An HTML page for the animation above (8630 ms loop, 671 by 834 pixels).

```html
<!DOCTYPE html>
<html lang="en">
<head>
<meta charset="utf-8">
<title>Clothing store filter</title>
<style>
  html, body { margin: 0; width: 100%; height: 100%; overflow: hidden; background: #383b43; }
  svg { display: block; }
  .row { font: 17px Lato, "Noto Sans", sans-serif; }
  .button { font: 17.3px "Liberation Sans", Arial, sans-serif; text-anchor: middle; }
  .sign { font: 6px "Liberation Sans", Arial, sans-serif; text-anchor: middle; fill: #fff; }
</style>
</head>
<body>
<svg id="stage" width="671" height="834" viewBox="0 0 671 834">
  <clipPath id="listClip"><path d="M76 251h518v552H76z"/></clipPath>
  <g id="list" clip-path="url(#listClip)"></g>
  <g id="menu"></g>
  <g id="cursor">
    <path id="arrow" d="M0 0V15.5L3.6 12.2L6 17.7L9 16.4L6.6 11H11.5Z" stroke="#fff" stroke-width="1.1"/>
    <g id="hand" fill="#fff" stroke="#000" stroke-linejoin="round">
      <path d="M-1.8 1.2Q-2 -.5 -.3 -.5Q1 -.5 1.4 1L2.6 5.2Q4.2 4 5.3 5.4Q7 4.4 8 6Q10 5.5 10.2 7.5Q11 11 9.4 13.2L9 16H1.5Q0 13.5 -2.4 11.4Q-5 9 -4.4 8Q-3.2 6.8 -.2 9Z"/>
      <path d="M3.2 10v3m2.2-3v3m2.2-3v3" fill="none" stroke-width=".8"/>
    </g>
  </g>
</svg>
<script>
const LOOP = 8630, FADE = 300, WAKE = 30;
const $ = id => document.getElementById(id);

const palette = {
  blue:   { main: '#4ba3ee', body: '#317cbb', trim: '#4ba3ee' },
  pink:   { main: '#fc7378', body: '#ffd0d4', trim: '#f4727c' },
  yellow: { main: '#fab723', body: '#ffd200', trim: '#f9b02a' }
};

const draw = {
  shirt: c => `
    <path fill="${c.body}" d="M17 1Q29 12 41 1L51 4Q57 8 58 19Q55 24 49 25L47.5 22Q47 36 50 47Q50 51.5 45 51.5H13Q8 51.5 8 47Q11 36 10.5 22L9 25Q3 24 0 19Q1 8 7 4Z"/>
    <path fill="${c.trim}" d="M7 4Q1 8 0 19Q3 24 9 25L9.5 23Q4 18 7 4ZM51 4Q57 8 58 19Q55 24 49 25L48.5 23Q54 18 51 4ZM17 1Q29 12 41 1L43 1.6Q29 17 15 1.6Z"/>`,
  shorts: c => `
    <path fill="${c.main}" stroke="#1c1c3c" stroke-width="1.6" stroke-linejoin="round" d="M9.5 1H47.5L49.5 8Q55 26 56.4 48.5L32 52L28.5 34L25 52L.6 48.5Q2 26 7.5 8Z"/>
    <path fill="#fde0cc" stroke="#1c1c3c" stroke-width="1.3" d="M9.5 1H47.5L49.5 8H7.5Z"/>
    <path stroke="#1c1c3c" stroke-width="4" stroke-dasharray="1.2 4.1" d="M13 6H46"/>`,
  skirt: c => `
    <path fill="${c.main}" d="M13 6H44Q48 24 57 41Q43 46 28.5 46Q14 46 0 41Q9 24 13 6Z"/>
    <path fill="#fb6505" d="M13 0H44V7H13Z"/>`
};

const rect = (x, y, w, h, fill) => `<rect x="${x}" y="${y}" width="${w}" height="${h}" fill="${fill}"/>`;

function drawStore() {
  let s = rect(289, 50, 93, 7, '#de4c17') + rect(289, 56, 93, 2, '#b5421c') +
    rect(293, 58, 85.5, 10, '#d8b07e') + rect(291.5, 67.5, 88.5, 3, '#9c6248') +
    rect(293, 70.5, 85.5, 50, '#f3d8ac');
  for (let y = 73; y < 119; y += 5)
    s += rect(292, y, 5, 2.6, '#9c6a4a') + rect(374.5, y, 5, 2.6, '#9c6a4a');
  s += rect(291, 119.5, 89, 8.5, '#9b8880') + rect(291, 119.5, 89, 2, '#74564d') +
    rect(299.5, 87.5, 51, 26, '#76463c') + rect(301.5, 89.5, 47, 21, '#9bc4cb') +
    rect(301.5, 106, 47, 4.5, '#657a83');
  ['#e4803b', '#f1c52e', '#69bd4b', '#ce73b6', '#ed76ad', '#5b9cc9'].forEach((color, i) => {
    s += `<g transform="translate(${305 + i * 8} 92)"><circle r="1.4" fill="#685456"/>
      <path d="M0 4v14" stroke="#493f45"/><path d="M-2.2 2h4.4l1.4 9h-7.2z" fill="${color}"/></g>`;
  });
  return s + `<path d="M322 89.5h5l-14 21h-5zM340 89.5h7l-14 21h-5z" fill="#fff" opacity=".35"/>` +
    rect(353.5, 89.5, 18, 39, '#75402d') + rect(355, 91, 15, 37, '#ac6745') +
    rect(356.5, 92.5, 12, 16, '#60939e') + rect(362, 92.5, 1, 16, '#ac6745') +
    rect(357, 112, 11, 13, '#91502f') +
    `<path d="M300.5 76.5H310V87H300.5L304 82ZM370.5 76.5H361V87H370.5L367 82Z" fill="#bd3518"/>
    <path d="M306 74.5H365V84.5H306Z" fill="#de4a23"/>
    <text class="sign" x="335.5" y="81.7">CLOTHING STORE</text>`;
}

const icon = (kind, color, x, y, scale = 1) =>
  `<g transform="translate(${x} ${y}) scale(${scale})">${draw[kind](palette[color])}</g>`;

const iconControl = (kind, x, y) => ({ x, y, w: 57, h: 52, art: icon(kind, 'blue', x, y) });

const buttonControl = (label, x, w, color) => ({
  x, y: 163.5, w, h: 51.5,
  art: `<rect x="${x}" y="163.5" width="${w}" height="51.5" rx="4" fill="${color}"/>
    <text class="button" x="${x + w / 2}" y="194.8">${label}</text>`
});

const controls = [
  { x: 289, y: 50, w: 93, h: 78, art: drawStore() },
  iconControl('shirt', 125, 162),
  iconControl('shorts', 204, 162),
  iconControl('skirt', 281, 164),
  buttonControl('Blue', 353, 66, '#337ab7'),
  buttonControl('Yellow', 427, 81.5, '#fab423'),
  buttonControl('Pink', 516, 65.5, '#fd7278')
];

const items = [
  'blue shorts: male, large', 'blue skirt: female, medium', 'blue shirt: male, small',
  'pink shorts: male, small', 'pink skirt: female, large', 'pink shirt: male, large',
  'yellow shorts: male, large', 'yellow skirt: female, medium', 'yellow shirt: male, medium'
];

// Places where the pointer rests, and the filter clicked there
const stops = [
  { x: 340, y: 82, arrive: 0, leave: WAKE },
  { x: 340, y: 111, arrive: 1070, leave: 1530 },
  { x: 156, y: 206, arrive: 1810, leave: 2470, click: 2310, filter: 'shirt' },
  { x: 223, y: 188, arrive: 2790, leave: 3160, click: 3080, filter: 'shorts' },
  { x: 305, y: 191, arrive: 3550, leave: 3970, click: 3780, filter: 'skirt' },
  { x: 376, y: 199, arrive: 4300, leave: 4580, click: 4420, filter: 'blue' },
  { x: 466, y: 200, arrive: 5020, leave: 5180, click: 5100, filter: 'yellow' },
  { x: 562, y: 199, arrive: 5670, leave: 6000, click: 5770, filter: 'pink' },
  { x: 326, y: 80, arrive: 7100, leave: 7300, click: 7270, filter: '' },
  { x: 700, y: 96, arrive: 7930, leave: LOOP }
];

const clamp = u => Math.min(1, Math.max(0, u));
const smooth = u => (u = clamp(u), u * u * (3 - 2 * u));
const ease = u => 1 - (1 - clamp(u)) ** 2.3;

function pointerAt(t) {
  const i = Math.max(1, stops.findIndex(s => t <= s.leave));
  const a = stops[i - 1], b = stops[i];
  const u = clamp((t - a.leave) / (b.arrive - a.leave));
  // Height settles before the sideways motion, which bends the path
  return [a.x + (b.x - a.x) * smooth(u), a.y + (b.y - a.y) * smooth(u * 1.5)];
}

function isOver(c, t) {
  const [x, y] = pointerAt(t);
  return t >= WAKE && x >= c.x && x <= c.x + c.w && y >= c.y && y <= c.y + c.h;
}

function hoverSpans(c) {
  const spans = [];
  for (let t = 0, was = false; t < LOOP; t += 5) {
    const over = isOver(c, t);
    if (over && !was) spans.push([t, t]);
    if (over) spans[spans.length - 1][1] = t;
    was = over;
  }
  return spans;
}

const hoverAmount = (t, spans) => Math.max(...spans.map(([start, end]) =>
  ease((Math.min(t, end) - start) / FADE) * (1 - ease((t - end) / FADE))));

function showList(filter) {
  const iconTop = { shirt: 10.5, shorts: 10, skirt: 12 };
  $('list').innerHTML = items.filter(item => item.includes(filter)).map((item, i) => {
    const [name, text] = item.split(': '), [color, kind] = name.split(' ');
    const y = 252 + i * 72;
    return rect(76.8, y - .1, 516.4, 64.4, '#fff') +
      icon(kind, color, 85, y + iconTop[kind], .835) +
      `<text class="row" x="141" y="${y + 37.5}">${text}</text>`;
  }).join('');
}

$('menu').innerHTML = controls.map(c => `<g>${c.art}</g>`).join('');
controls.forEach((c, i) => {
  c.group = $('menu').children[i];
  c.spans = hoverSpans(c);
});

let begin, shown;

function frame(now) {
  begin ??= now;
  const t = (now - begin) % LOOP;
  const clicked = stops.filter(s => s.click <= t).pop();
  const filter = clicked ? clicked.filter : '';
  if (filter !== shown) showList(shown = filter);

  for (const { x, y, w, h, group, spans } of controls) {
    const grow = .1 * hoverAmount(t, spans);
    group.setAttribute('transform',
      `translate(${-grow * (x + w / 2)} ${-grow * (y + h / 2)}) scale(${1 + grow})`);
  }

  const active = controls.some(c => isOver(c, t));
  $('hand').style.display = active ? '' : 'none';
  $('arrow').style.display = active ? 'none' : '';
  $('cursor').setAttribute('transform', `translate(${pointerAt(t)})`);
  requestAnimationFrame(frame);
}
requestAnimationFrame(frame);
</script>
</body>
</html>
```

What you will do:
State how many lines of the listing above include the string "body", with no words around the number.

Task answer:
7